BRIEF: Scanning the entries below, copy every line that contains the word "roof".

EXERCISE MATERIAL:
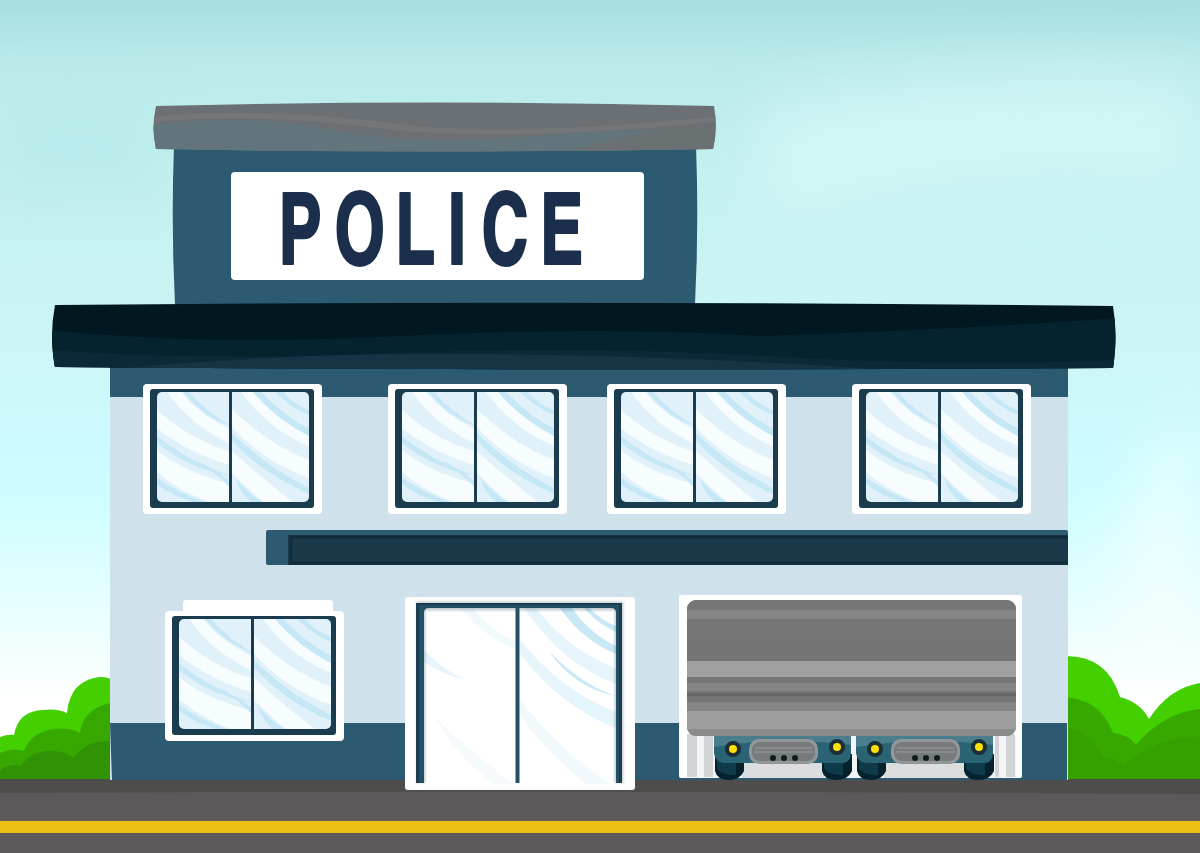
<!DOCTYPE html>
<html lang="en">
<head>
<meta charset="utf-8">
<title>Police station</title>
<style>
:root {
  --wall: #cfe2ec;
  --trim: #2b5a71;
  --trim-dark: #1a3a4b;
  --ink: #1b2f4d;
  --frame: #1b3c4e;
  --roof: #021820;
  --roof-mid: #05222f;
  --roof-low: #153546;
  --cap: #6a7073;
  --leaf: #43cf00;
  --leaf-mid: #37a800;
  --leaf-dark: #2f9305;
  --road: #5b595a;
  --line: #ebc013;
}
html, body { margin: 0; height: 100%; overflow: hidden; }
svg { display: block; width: 1200px; height: 853px; }
.sign-text {
  font-family: "TeX Gyre Heros Cn", "Roboto", sans-serif;
  font-weight: 700;
  font-size: 99px;
  fill: var(--ink);
  stroke: var(--ink);
  stroke-width: 2;
  stroke-linejoin: round;
}
.white { fill: #fff; }
.wall { fill: var(--wall); }
.trim { fill: var(--trim); }
.trim-dark { fill: var(--trim-dark); }
.leaf { fill: var(--leaf); }
.leaf-mid { fill: var(--leaf-mid); }
.leaf-dark { fill: var(--leaf-dark); }
</style>
</head>
<body>
<svg viewBox="0 0 1200 853" role="img" aria-label="Police station beside a road">
  <defs>
    <linearGradient id="sky" x1="0" y1="0" x2="0" y2="1">
      <stop offset="0" stop-color="#a6dfdf"/>
      <stop offset=".07" stop-color="#b9eaea"/>
      <stop offset=".2" stop-color="#c4f0f0"/>
      <stop offset=".4" stop-color="#cdf5f6"/>
      <stop offset=".57" stop-color="#cbfdff"/>
      <stop offset=".7" stop-color="#e4feff"/>
      <stop offset=".82" stop-color="#fff"/>
    </linearGradient>
    <filter id="haze" x="-30%" y="-60%" width="160%" height="220%"><feGaussianBlur stdDeviation="28"/></filter>
    <filter id="soft"><feGaussianBlur stdDeviation="1"/></filter>
    <clipPath id="pane-clip"><rect x="14" y="8" width="152" height="110" rx="5"/></clipPath>
    <clipPath id="door-clip"><rect x="424" y="608" width="192" height="176"/></clipPath>
    <clipPath id="roof-clip"><path id="roof-shape" d="M55 305Q580 300 1113 306Q1118 336 1113 368Q580 371 55 367Q49 336 55 305Z"/></clipPath>
    <clipPath id="cap-clip"><path id="cap-shape" d="M156 106Q436 99 714 106Q718 128 713 149Q436 154 156 149Q151 128 156 106Z"/></clipPath>
    <clipPath id="shutter-clip"><rect x="687" y="600" width="329" height="136" rx="9"/></clipPath>

    <g id="window">
      <rect class="white" width="179" height="130" rx="4"/>
      <rect x="7" y="5" width="164" height="119" rx="3" fill="var(--frame)"/>
      <g clip-path="url(#pane-clip)">
        <rect x="14" y="8" width="152" height="110" fill="#e0f1fa"/>
        <g fill="#f7fcff">
          <path d="M14 26Q50 58 90 68V82Q46 70 14 44Z"/>
          <path d="M14 66Q40 88 88 100V118H66Q34 106 14 88Z"/>
          <path d="M38 8Q58 32 88 46V60Q48 42 24 8Z"/>
          <path d="M88 24Q124 60 166 76V94Q120 78 88 42Z"/>
          <path d="M88 66Q116 92 150 118H120Q100 100 88 88Z"/>
          <path d="M112 8Q138 36 166 48V62Q126 46 98 8Z"/>
        </g>
        <g fill="#c5e7f6">
          <path d="M46 8Q66 30 88 42Q62 34 40 8Z"/>
          <path d="M14 52Q46 78 88 92Q44 84 14 59Z"/>
          <path d="M14 94Q38 110 62 118H50Q30 112 14 100Z"/>
          <path d="M52 76Q70 84 88 98V104Q72 88 52 76Z"/>
          <path d="M118 8Q146 36 166 44V52Q134 36 110 8Z"/>
          <path d="M88 48Q122 82 166 104V110Q116 88 88 55Z"/>
          <path d="M92 94Q108 112 120 118H108Q98 110 92 94Z"/>
          <path d="M140 8Q150 20 166 26V31Q148 24 132 8Z"/>
        </g>
      </g>
      <rect x="86" y="6" width="3" height="116" fill="var(--frame)"/>
    </g>

    <g id="patrol-car">
      <path d="M715 754H744V771Q740 780 729 780Q717 780 715 771Z" fill="#06222c"/>
      <path d="M822 754H852V771Q848 780 836 780Q824 780 822 771Z" fill="#06222c"/>
      <path d="M717 757H736V775Q720 775 717 768Z" fill="#0e3a49"/>
      <path d="M824 757H843V775Q827 775 824 768Z" fill="#0e3a49"/>
      <path d="M714 734H851V754Q850 763 842 763H724Q715 762 714 753Z" fill="#2a6474"/>
      <path d="M714 734H851V745Q780 736 714 747Z" fill="#4b7e8c"/>
      <rect x="749" y="739" width="69" height="25" rx="10" fill="#92979a"/>
      <rect x="752" y="742" width="63" height="19" rx="8" fill="#777b7d"/>
      <path d="M755 748H812M754 752H813" stroke="#8e9294" stroke-width="1.5"/>
      <g fill="#101b20"><circle cx="773" cy="758" r="3"/><circle cx="784" cy="758" r="3"/><circle cx="795" cy="758" r="3"/></g>
      <g fill="#ffe000" stroke="#1b2d35" stroke-width="4"><circle cx="733" cy="749" r="6"/><circle cx="837" cy="747" r="6"/></g>
    </g>
  </defs>

  <g id="background">
    <rect width="1200" height="853" fill="url(#sky)"/>
    <g filter="url(#haze)">
      <path d="M760 110Q980 60 1200 80V190Q980 160 760 230Z" fill="#d9f8f8" opacity=".7"/>
      <path d="M0 120Q80 90 160 130V210Q70 170 0 220Z" fill="#b3e9e9" opacity=".6"/>
      <path d="M1130 480L1200 400V640Q1150 660 1120 640Z" fill="#fff" opacity=".5"/>
    </g>
  </g>

  <g id="bushes-left">
    <path class="leaf" d="M0 780V737Q8 734 14 735Q18 711 43 710Q57 708 67 713Q70 680 100 677Q108 677 116 681V780Z"/>
    <path class="leaf-mid" d="M0 780V753Q12 747 24 751Q31 732 54 729Q70 727 80 733Q83 707 116 702V780Z"/>
    <path class="leaf-dark" d="M0 780V771Q10 762 21 766Q33 749 54 751Q68 752 74 758Q87 738 116 742V780Z"/>
  </g>
  <g id="bushes-right">
    <path class="leaf" d="M1062 780V656Q1107 654 1120 697Q1140 702 1149 719Q1169 688 1200 683V780Z"/>
    <path class="leaf-mid" d="M1062 780V697Q1100 698 1113 733Q1128 734 1136 745Q1163 713 1200 709V780Z"/>
    <path class="leaf-dark" d="M1062 780V727Q1091 730 1103 757Q1116 757 1123 767Q1160 734 1200 737V780Z" opacity=".35"/>
  </g>

  <g id="road">
    <rect y="779" width="1200" height="74" fill="var(--road)"/>
    <path d="M0 779H1200V794Q600 790 0 793Z" fill="#4f4d4c"/>
    <rect y="821" width="1200" height="12" fill="var(--line)"/>
  </g>

  <g id="building">
    <rect class="wall" x="110" y="366" width="958" height="414"/>
    <rect class="trim" x="110" y="366" width="958" height="31"/>
    <path class="trim" d="M110 723H1067V780H112Z"/>
  </g>

  <g id="sign-tower">
    <path class="trim" d="M174 146H696Q699 225 695 305H175Q171 225 174 146Z"/>
    <use href="#cap-shape" fill="var(--cap)"/>
    <g clip-path="url(#cap-clip)">
      <path d="M150 126Q240 112 330 130T560 134Q640 126 720 136V156H150Z" fill="#62757d"/>
      <path d="M150 117Q260 106 400 124Q500 138 720 116V121Q540 141 400 131Q270 112 150 122Z" fill="#747678"/>
      <path d="M560 153Q640 130 720 122V156Z" fill="#6b7072"/>
    </g>
    <rect class="white" x="231" y="172" width="413" height="108" rx="4"/>
    <text class="sign-text" transform="scale(.8 1)" x="348 418 494 560 602 675" y="264">POLICE</text>
  </g>

  <g id="main-roof">
    <use href="#roof-shape" fill="var(--roof)"/>
    <g clip-path="url(#roof-clip)">
      <path d="M50 330Q200 346 400 336T760 336Q950 330 1120 318V372H50Z" fill="var(--roof-mid)"/>
      <path d="M50 350Q220 362 420 352Q620 346 800 358Q960 366 1120 360V372H50Z" fill="#0a2a39"/>
      <path d="M110 369Q300 352 480 354Q700 356 900 371Z" fill="var(--roof-low)"/>
    </g>
  </g>

  <g id="awning">
    <rect class="trim" x="266" y="530" width="802" height="35" rx="2"/>
    <rect class="trim-dark" x="288" y="535" width="780" height="30"/>
    <path d="M1068 537H291V563H1068" fill="none" stroke="#122c3a" stroke-width="3"/>
  </g>

  <g id="windows">
    <use href="#window" x="143" y="384"/>
    <use href="#window" x="388" y="384"/>
    <use href="#window" x="607" y="384"/>
    <use href="#window" x="852" y="384"/>
    <rect class="white" x="183" y="600" width="150" height="20" rx="3"/>
    <use href="#window" x="165" y="611"/>
  </g>

  <g id="entrance">
    <rect class="white" x="405" y="597" width="230" height="193" rx="3"/>
    <g clip-path="url(#door-clip)">
      <g fill="#e6f4fb">
        <path d="M424 650Q440 668 466 680Q446 676 424 662Z"/>
        <path d="M472 608Q490 630 517 642V650Q482 636 460 608Z" opacity=".5"/>
        <path d="M520 640Q560 690 616 712V728Q560 706 520 654Z"/>
        <path d="M536 608Q570 652 616 668V684Q562 664 524 608Z"/>
        <path d="M520 700Q560 750 610 784H586Q546 752 520 716Z" opacity=".5"/>
        <path d="M434 716Q470 752 514 784H494Q460 760 434 716Z" opacity=".4"/>
      </g>
      <g fill="#c9e8f6">
        <path d="M572 608Q590 634 616 646V654Q582 640 560 608Z"/>
        <path d="M590 608Q600 620 616 626V632Q598 624 584 608Z"/>
        <path d="M548 650Q580 684 616 696Q574 688 548 650Z"/>
      </g>
    </g>
    <path d="M421 783V606H619V783" fill="none" stroke="var(--frame)" stroke-width="9" opacity=".25" filter="url(#soft)"/>
    <path d="M416 783V603H622V783H616V613Q616 608 611 608H429Q424 608 424 613V783Z" fill="#235067"/>
    <path d="M416 783V603H622V783H619V605H419V783Z" fill="var(--frame)"/>
    <rect x="515.5" y="605" width="4" height="178" fill="#235067"/>
  </g>

  <g id="garage">
    <rect class="white" x="679" y="595" width="343" height="183" rx="2"/>
    <path d="M687 736H1016V778H687Z" fill="#f3f4f5"/>
    <g fill="#d2d4d6">
      <rect x="687" y="734" width="10" height="43"/>
      <rect x="704" y="734" width="9" height="43"/>
      <rect x="995" y="734" width="4" height="43"/>
      <rect x="1006" y="734" width="9" height="43"/>
    </g>
    <rect x="742" y="763" width="82" height="15" fill="#dbdddf"/>
    <rect x="884" y="763" width="82" height="15" fill="#dbdddf"/>
    <use href="#patrol-car"/>
    <use href="#patrol-car" x="142"/>
    <g clip-path="url(#shutter-clip)">
      <rect x="687" y="600" width="329" height="136" fill="#858585"/>
      <g fill="#757575">
        <rect x="687" y="600" width="329" height="10"/>
        <rect x="687" y="619" width="329" height="19"/>
        <rect x="687" y="654" width="329" height="7"/>
        <rect x="687" y="677" width="329" height="6"/>
        <rect x="687" y="691" width="329" height="11"/>
      </g>
      <rect x="687" y="638" width="329" height="16" fill="#747474"/>
      <rect x="687" y="661" width="329" height="16" fill="#a0a0a0"/>
      <rect x="687" y="693" width="329" height="3" fill="#666"/>
      <rect x="687" y="711" width="329" height="18" fill="#9d9d9d"/>
      <rect x="687" y="729" width="329" height="7" fill="#8b8b8b"/>
    </g>
  </g>
</svg>
</body>
</html>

RESPONSE TO THIS TASK:
  --roof: #021820;
  --roof-mid: #05222f;
  --roof-low: #153546;
    <clipPath id="roof-clip"><path id="roof-shape" d="M55 305Q580 300 1113 306Q1118 336 1113 368Q580 371 55 367Q49 336 55 305Z"/></clipPath>
  <g id="main-roof">
    <use href="#roof-shape" fill="var(--roof)"/>
    <g clip-path="url(#roof-clip)">
      <path d="M50 330Q200 346 400 336T760 336Q950 330 1120 318V372H50Z" fill="var(--roof-mid)"/>
      <path d="M110 369Q300 352 480 354Q700 356 900 371Z" fill="var(--roof-low)"/>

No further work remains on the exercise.